• DESCRIPTION OF THE TASK
What lines of the data hold the string "roundRect"? Pull each one out.

(Data extracted from a collection)
◆ ◆ ◆

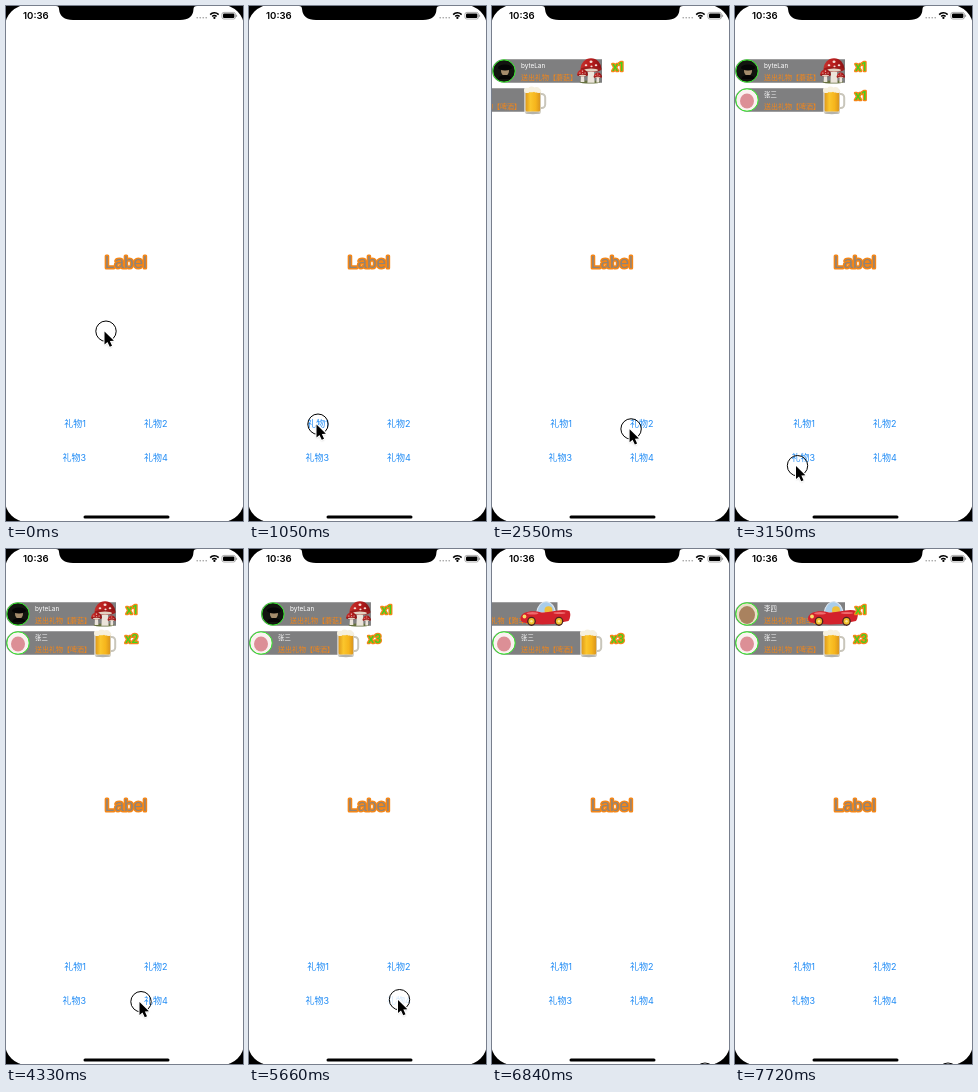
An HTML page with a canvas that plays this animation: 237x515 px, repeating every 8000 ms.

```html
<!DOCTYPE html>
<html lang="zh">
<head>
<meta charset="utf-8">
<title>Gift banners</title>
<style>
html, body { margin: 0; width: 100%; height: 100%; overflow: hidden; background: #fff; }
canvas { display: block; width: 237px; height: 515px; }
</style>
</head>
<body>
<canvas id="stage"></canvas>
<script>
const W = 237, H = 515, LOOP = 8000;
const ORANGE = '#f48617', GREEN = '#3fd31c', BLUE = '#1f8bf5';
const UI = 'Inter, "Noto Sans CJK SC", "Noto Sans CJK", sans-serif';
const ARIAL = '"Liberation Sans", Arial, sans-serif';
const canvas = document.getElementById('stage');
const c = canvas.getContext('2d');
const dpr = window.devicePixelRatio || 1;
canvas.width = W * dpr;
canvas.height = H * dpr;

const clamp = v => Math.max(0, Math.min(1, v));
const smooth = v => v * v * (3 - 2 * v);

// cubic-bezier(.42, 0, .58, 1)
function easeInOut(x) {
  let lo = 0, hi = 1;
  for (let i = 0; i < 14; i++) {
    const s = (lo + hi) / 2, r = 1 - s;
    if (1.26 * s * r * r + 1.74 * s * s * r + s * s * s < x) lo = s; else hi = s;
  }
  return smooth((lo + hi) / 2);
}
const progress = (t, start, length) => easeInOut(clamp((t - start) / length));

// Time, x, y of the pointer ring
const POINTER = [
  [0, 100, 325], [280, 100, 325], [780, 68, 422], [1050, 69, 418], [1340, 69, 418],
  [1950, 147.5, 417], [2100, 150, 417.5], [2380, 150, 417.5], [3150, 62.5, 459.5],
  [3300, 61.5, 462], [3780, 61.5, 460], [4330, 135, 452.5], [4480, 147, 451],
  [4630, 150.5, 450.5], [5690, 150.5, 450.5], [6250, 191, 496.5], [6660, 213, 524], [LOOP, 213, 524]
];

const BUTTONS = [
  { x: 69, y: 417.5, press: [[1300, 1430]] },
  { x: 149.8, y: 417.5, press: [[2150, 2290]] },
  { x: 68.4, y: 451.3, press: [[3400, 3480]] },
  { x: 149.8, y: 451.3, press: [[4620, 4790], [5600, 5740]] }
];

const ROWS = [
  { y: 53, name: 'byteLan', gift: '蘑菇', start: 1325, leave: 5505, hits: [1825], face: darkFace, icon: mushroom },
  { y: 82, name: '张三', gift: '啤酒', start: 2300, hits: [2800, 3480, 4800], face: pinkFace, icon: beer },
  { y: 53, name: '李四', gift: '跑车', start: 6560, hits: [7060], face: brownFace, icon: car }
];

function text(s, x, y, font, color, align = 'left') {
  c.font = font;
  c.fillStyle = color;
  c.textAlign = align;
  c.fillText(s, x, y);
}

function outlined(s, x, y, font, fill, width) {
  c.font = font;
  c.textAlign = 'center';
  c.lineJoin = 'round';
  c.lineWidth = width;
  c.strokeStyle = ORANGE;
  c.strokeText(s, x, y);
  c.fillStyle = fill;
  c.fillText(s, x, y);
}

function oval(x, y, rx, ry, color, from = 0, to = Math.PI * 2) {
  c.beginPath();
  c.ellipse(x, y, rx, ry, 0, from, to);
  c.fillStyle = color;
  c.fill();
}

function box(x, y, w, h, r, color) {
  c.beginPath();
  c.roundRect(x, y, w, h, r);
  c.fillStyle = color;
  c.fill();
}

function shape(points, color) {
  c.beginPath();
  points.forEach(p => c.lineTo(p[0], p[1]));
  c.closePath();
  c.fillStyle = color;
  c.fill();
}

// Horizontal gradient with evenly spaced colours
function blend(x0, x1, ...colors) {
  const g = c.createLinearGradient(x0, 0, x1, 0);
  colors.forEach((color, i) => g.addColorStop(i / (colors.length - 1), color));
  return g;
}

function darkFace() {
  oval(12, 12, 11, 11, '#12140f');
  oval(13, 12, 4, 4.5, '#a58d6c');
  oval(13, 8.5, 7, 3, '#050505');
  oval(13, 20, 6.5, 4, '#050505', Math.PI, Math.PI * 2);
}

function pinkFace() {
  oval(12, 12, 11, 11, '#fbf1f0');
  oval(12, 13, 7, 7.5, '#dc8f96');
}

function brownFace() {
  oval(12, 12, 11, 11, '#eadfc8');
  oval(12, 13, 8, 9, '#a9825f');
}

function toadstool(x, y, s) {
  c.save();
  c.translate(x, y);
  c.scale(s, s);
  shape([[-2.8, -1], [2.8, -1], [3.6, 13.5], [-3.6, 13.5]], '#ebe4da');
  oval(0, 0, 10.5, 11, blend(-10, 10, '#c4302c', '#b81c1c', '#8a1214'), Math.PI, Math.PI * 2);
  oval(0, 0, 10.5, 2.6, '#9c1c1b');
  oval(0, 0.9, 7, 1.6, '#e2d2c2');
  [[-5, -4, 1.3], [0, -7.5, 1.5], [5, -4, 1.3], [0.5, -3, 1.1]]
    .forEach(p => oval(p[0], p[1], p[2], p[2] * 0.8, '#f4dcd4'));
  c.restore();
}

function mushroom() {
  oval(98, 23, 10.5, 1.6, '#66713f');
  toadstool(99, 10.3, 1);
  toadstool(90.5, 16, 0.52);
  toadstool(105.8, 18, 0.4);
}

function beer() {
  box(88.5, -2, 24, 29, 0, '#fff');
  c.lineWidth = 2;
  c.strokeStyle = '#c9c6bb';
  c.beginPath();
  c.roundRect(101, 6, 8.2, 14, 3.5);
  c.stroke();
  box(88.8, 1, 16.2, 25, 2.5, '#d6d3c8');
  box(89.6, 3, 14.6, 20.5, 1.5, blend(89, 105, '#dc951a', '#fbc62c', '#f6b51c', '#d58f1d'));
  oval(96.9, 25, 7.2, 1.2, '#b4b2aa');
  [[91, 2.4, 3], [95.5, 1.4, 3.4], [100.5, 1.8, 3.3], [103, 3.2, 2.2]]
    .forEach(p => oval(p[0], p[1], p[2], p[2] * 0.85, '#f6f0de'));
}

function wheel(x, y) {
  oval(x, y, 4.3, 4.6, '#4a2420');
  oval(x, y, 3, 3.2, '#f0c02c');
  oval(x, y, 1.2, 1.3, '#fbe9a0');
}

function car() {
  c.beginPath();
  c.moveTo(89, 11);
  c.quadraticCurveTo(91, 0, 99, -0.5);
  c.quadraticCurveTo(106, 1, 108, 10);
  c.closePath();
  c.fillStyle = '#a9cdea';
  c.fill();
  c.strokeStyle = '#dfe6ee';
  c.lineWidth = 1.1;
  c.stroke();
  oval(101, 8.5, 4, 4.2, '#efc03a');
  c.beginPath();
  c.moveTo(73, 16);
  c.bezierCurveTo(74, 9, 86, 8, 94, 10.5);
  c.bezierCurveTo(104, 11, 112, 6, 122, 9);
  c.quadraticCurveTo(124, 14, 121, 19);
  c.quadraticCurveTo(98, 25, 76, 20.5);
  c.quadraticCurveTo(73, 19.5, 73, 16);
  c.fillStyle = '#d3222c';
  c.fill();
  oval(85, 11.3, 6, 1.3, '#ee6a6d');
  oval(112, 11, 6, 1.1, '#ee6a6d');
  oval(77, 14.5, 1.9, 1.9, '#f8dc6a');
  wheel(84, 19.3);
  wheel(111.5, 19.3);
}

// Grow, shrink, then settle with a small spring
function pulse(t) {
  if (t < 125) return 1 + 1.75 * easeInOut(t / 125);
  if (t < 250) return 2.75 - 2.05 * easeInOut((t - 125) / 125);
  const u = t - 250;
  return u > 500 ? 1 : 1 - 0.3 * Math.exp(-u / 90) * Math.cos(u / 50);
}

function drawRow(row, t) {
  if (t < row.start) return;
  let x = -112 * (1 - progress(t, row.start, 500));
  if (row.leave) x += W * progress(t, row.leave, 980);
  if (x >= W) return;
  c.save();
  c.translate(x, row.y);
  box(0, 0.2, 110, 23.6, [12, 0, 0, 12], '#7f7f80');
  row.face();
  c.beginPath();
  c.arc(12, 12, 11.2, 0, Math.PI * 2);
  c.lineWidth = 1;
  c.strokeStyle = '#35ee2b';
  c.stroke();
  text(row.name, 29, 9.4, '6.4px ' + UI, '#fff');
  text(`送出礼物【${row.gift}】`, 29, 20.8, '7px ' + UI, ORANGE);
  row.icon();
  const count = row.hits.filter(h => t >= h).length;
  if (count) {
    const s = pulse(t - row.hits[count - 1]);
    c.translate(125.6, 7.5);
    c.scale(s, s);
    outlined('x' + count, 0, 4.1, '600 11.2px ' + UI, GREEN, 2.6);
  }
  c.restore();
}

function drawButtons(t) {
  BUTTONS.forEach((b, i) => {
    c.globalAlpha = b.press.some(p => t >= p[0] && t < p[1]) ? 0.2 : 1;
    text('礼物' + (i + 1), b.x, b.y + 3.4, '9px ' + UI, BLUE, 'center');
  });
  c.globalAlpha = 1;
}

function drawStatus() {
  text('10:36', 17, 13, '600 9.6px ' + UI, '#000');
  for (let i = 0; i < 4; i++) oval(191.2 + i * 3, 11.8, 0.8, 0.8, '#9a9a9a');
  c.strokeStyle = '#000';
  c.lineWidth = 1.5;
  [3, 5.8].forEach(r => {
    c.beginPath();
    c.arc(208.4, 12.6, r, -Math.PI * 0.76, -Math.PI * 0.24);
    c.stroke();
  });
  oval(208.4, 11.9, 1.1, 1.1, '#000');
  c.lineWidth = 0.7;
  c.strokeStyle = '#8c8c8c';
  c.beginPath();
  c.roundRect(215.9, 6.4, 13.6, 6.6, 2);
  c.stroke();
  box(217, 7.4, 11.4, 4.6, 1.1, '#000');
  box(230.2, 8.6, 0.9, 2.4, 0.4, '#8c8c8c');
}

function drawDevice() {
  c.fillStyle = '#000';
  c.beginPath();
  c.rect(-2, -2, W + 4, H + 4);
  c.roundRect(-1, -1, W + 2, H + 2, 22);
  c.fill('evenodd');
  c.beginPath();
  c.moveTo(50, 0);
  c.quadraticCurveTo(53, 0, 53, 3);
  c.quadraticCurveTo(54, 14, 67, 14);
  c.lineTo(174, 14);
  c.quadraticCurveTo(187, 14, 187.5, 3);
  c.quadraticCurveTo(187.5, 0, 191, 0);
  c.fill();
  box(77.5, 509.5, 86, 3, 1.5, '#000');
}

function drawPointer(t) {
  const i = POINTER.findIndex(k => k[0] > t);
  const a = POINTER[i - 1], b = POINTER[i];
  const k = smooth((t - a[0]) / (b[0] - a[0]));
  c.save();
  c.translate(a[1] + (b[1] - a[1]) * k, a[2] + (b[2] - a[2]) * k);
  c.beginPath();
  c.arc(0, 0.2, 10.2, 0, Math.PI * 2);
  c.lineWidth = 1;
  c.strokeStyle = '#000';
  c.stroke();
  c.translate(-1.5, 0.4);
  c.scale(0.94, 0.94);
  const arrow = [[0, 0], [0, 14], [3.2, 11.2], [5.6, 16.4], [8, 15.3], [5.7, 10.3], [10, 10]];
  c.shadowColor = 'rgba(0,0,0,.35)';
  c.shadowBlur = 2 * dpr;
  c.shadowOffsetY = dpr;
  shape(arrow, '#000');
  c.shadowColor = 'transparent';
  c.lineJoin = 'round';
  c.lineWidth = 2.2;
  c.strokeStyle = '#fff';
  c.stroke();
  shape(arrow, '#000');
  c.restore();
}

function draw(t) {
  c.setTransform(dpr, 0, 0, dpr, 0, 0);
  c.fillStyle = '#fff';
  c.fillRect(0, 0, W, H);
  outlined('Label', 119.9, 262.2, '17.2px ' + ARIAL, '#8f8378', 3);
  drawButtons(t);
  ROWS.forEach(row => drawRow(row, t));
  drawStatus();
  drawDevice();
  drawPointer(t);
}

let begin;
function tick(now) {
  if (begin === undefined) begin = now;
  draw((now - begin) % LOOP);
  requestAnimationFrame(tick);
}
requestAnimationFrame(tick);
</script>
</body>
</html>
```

◆ ◆ ◆

• TASK OUTPUT
  c.roundRect(x, y, w, h, r);
  c.roundRect(101, 6, 8.2, 14, 3.5);
  c.roundRect(215.9, 6.4, 13.6, 6.6, 2);
  c.roundRect(-1, -1, W + 2, H + 2, 22);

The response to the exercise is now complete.